Paul Tamanian, an artist we represent whose open-air studio spills onto his dirt driveway, has left messages like this on my voicemail:
[First — imagine a grumpy excited voice, if you can conjure such a tone]
“So, it’s hot outside. Pushing 100. Humid. It’s like swimming through air. Worked four hours, threw up, came inside, had a green smoothie. I’m heading back out. Don’t call me back till it’s dark, I’ll be outside.”
I’ve received a message like that at least 3 times over the last 21 years. At least three throwup messages — could be five. Could be seven. Then toss in hundreds of other voicemails across two decades, all fresh from the intense pursuit of artistic perfection. Each one a growl from the edge of creation . . .
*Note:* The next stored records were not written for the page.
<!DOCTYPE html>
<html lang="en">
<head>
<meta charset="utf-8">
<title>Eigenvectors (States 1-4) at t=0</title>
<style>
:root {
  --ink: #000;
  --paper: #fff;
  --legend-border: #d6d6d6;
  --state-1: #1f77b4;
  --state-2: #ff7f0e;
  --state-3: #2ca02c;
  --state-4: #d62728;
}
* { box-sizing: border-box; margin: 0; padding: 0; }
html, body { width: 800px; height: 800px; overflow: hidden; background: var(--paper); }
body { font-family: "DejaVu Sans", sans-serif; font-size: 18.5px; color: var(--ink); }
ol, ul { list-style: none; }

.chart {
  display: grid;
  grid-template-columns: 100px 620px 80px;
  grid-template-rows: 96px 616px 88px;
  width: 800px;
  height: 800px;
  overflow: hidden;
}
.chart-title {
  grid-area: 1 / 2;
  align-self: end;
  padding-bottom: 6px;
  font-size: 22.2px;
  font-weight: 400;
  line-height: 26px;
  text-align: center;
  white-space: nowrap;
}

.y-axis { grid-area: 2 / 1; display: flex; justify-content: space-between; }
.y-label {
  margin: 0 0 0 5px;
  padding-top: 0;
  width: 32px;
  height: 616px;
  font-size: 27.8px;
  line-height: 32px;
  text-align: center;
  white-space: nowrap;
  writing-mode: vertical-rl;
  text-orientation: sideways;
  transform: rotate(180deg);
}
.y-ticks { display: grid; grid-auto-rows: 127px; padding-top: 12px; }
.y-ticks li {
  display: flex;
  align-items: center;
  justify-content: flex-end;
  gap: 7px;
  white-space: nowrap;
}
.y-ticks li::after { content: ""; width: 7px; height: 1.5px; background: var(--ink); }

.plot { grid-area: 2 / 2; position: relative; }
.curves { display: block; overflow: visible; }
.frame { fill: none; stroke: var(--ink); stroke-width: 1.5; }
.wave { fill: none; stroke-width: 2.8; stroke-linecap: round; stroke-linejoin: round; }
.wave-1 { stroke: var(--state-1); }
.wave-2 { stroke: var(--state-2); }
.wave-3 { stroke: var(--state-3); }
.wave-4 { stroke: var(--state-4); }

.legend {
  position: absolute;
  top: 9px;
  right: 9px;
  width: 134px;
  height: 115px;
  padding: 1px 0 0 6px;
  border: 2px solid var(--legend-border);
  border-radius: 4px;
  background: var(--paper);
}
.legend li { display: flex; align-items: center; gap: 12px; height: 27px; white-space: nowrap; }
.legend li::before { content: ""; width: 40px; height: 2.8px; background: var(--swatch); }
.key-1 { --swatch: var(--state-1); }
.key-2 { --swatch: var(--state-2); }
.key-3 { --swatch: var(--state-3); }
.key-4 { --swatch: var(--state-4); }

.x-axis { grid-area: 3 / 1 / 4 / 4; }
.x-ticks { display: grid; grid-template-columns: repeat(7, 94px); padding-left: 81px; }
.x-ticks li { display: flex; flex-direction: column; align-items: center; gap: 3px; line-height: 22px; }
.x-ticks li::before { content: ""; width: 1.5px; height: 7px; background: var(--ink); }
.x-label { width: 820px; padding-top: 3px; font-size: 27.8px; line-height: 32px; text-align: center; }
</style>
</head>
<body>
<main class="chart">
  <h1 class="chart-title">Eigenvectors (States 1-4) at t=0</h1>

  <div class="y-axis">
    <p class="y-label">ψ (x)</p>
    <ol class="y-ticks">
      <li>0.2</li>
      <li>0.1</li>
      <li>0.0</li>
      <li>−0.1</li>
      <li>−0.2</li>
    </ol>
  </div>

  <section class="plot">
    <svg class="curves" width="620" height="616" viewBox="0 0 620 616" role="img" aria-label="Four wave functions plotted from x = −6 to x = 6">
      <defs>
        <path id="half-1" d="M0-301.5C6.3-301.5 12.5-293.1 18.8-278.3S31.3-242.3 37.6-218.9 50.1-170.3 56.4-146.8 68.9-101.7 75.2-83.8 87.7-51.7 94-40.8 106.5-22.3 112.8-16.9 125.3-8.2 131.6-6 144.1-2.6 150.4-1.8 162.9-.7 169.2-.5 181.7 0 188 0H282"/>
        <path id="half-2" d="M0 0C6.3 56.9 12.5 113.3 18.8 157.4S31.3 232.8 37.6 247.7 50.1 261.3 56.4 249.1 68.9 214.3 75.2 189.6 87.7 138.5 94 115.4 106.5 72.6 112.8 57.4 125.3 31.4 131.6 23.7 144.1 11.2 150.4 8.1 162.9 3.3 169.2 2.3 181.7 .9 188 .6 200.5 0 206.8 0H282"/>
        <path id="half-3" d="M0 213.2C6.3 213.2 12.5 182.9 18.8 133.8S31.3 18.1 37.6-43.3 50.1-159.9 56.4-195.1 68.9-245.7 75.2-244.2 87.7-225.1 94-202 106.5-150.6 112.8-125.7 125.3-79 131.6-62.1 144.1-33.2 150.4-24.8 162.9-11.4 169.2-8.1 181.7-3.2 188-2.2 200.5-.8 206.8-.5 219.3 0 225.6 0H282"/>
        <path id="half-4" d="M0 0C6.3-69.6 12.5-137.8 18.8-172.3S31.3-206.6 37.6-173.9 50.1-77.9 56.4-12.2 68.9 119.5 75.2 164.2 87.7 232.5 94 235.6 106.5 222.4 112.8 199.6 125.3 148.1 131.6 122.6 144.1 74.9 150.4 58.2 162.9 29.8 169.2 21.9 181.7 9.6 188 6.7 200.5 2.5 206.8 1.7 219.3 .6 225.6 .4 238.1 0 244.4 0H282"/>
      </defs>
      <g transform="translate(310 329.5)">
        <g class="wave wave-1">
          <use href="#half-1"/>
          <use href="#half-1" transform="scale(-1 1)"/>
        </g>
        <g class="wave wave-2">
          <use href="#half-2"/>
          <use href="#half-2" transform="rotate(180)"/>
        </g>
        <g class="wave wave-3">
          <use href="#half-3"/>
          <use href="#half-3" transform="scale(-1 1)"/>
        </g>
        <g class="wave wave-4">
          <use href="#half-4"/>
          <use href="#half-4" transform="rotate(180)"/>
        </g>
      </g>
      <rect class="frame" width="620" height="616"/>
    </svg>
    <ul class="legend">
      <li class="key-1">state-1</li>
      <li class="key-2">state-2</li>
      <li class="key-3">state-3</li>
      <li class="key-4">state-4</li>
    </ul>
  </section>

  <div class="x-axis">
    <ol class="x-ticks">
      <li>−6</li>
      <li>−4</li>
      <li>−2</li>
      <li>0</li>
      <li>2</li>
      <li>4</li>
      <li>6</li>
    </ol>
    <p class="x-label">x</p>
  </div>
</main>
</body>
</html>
My wife is a calmer, more reflective sort. Still, you can tell when she’s got a high coming off her work. She fairly dances about, coltish-like.
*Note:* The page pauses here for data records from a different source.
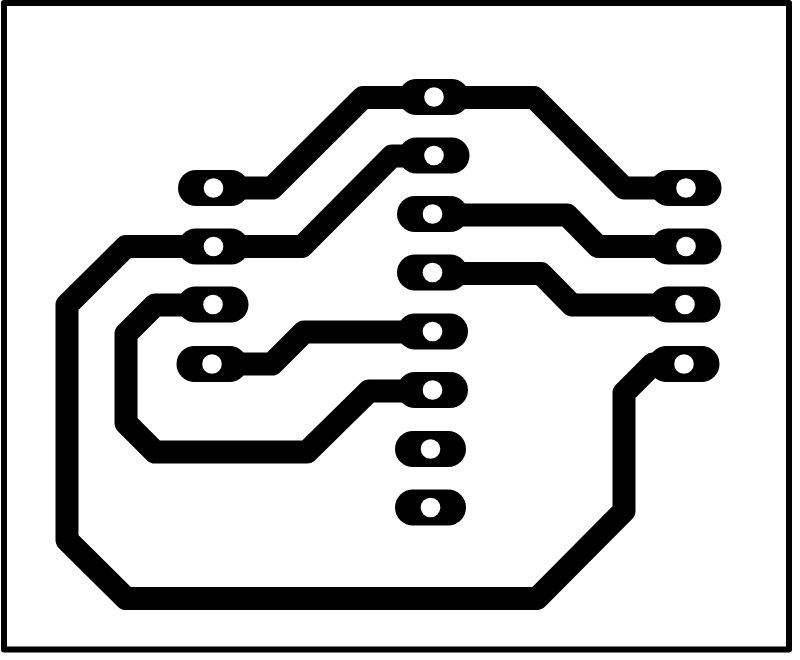
<!DOCTYPE html>
<html lang="en">
<head>
<meta charset="utf-8">
<title>Circuit board trace layout</title>
<style>
  :root { --copper: #000; --board: #fff; }
  html, body { margin: 0; background: var(--board); }
  body { width: 800px; height: 660px; overflow: hidden; }
  .board { display: block; }
  .outline { fill: none; stroke: var(--copper); stroke-width: 6; stroke-linejoin: round; }
  .traces { fill: none; stroke: var(--copper); stroke-width: 23; stroke-linecap: round; stroke-linejoin: round; }
  .pad-body { fill: var(--copper); }
  .pad-hole { fill: var(--board); }
</style>
</head>
<body>
<svg class="board" width="800" height="660" viewBox="0 0 800 660" role="img" aria-label="Circuit board layout with three columns of pads joined by traces">
  <defs>
    <g id="pad">
      <rect class="pad-body" x="-35.5" y="-18" width="71" height="36" rx="18"/>
      <circle class="pad-hole" r="9.8"/>
    </g>
  </defs>

  <rect class="outline" x="4" y="3" width="785" height="646.5"/>

  <g class="traces">
    <polyline points="214,188 272,188 363,97.5 534,97.5 624,188 686,188"/>
    <polyline points="434,156 392,156 302,246.5 126,246.5 67,305 67,540 126,598.5 537,598.5 624,511 624,393 653,364 684,364"/>
    <polyline points="433,215 567,215 598,246.5 686,246.5"/>
    <polyline points="433,273.5 541,273.5 572,305 685,305"/>
    <polyline points="212,364 272,364 304,332 433,332"/>
    <polyline points="213,305 155,305 126,334 126,423 155,452 307,452 369,391 433,391"/>
  </g>

  <g class="pads-left">
    <use href="#pad" x="213.5" y="188"/>
    <use href="#pad" x="213.5" y="246.5"/>
    <use href="#pad" x="213" y="304.5"/>
    <use href="#pad" x="212" y="364"/>
  </g>
  <g class="pads-centre">
    <use href="#pad" x="434" y="97"/>
    <use href="#pad" x="434" y="155.5"/>
    <use href="#pad" x="432.5" y="214"/>
    <use href="#pad" x="432.5" y="272.5"/>
    <use href="#pad" x="432.5" y="331.5"/>
    <use href="#pad" x="432.5" y="390"/>
    <use href="#pad" x="430.5" y="449"/>
    <use href="#pad" x="430.5" y="507.5"/>
  </g>
  <g class="pads-right">
    <use href="#pad" x="686" y="188"/>
    <use href="#pad" x="686" y="246.5"/>
    <use href="#pad" x="685" y="304.5"/>
    <use href="#pad" x="684" y="364"/>
  </g>
</svg>
</body>
</html>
Deep work requires deep play. And that requires immersion. A dive so deep external reality disappears and all that remains is what you’re grappling with.
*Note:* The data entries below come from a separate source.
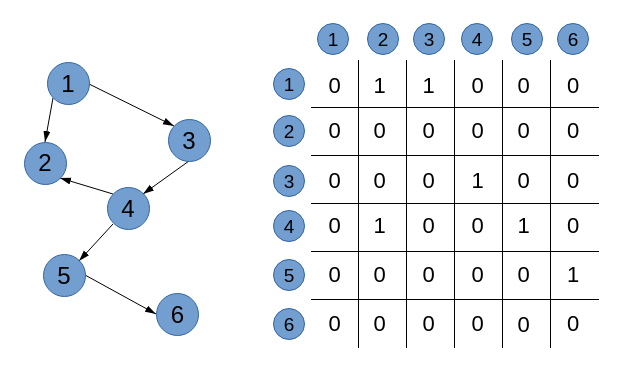
<!DOCTYPE html>
<html lang="en">
<head>
<meta charset="utf-8">
<title>Directed graph and adjacency matrix</title>
<style>
:root { --paper: #fff; --ink: #000; --node: #729fcf; --node-edge: #3465a4; }
* { box-sizing: border-box; }
body { margin: 0; background: var(--paper); }
.diagram {
  position: relative; width: 622px; height: 372px; overflow: hidden;
  background: var(--paper); color: var(--ink);
  font-family: "Liberation Sans", Arial, sans-serif; line-height: 1;
}
.node, .label {
  display: grid; place-items: center; border-radius: 50%;
  background: var(--node); border: 1px solid var(--node-edge);
}
.edges { position: absolute; inset: 0; }
.edges line { stroke: var(--ink); stroke-width: 1; }
.node {
  position: absolute; left: var(--x); top: var(--y);
  width: 43px; height: 43px; margin: -21.5px 0 0 -21.5px; font-size: 24px;
}
.matrix { position: absolute; left: 269px; top: 20px; }
.row { display: grid; grid-template-columns: 42px repeat(6, 48px); height: 48px; }
.row.head { height: 40px; }
.head > *, .row > .label { place-self: center; }
.label {
  position: relative; left: var(--hx, -1px); top: var(--hy, 0);
  width: 32px; height: 32px; font-size: 19px;
}
.cell { display: grid; place-items: center; font-size: 22px; border: 0 solid var(--ink); }
.cell:not(:last-child) { border-right-width: 1px; }
.row:not(:last-child) .cell { border-bottom-width: 1px; }
.cell span { position: relative; left: var(--dx, 0); top: var(--dy, 0); }
.cell:nth-child(3) { --dx: -3px; }
.cell:nth-child(4) { --dx: -2px; }
.cell:nth-child(5) { --dx: -1px; }
.cell:nth-child(6) { --dx: -3px; }
.cell:nth-child(7) { --dx: -2px; }
.head { --hx: -2px; --hy: -1px; }
.head .label:nth-child(3), .head .label:nth-child(6) { --hx: 0px; }
</style>
</head>
<body>
<main class="diagram">
  <section class="graph" aria-label="Directed graph">
    <svg class="edges" width="622" height="372" viewBox="0 0 622 372" aria-hidden="true">
      <defs>
        <marker id="arrow" markerUnits="userSpaceOnUse" markerWidth="12" markerHeight="8" refX="11" refY="4" orient="auto">
          <polygon points="0,0.5 11,4 0,7.5"/>
        </marker>
      </defs>
      <g marker-end="url(#arrow)">
        <line x1="53" y1="98" x2="45" y2="142" marker-end="url(#arrow)"/>
        <line x1="89" y1="84" x2="174" y2="126" marker-end="url(#arrow)"/>
        <line x1="189" y1="161" x2="143" y2="194" marker-end="url(#arrow)"/>
        <line x1="113" y1="194" x2="60" y2="178" marker-end="url(#arrow)"/>
        <line x1="113" y1="224" x2="79" y2="261" marker-end="url(#arrow)"/>
        <line x1="85" y1="275" x2="156" y2="314" marker-end="url(#arrow)"/>
      </g>
    </svg>
    <div class="node" style="--x:68px;--y:83.5px">1</div>
    <div class="node" style="--x:45px;--y:163px">2</div>
    <div class="node" style="--x:189px;--y:140.5px">3</div>
    <div class="node" style="--x:128px;--y:208.5px">4</div>
    <div class="node" style="--x:64px;--y:275.5px">5</div>
    <div class="node" style="--x:177.5px;--y:314.5px">6</div>
  </section>

  <section class="matrix" aria-label="Adjacency matrix">
    <div class="row head">
      <i></i><div class="label">1</div><div class="label">2</div><div class="label">3</div><div class="label">4</div><div class="label">5</div><div class="label">6</div>
    </div>
    <div class="row" style="--dy:2px">
      <div class="label">1</div>
      <div class="cell"><span>0</span></div><div class="cell"><span>1</span></div><div class="cell"><span>1</span></div><div class="cell"><span>0</span></div><div class="cell"><span>0</span></div><div class="cell"><span>0</span></div>
    </div>
    <div class="row" style="--dy:-1px;--hy:-1px">
      <div class="label">2</div>
      <div class="cell"><span>0</span></div><div class="cell"><span>0</span></div><div class="cell"><span>0</span></div><div class="cell"><span>0</span></div><div class="cell"><span>0</span></div><div class="cell"><span>0</span></div>
    </div>
    <div class="row" style="--dy:1px;--hy:1px">
      <div class="label">3</div>
      <div class="cell"><span>0</span></div><div class="cell"><span>0</span></div><div class="cell"><span>0</span></div><div class="cell"><span>1</span></div><div class="cell"><span>0</span></div><div class="cell"><span>0</span></div>
    </div>
    <div class="row" style="--dy:-2px;--hy:-2px">
      <div class="label">4</div>
      <div class="cell"><span>0</span></div><div class="cell"><span>1</span></div><div class="cell"><span>0</span></div><div class="cell"><span>0</span></div><div class="cell"><span>1</span></div><div class="cell"><span>0</span></div>
    </div>
    <div class="row" style="--dy:-1px;--hy:-1px">
      <div class="label">5</div>
      <div class="cell"><span>0</span></div><div class="cell"><span>0</span></div><div class="cell"><span>0</span></div><div class="cell"><span>0</span></div><div class="cell"><span>0</span></div><div class="cell"><span>1</span></div>
    </div>
    <div class="row">
      <div class="label">6</div>
      <div class="cell"><span>0</span></div><div class="cell"><span>0</span></div><div class="cell"><span>0</span></div><div class="cell"><span>0</span></div><div class="cell" style="--dy:1px"><span>0</span></div><div class="cell"><span>0</span></div>
    </div>
  </section>
</main>
</body>
</html>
Undistracted time is essential. As is a sense of playfulness so adroit one feels kinship with elves. With pixies. With street performers. With children crayon in hand.
When you look up from your work feeling simultaneously exhausted and enlivened, you’re there.
What we’re aiming for in our creative practice is a focus so deep, so rewarding we can only call it workplay.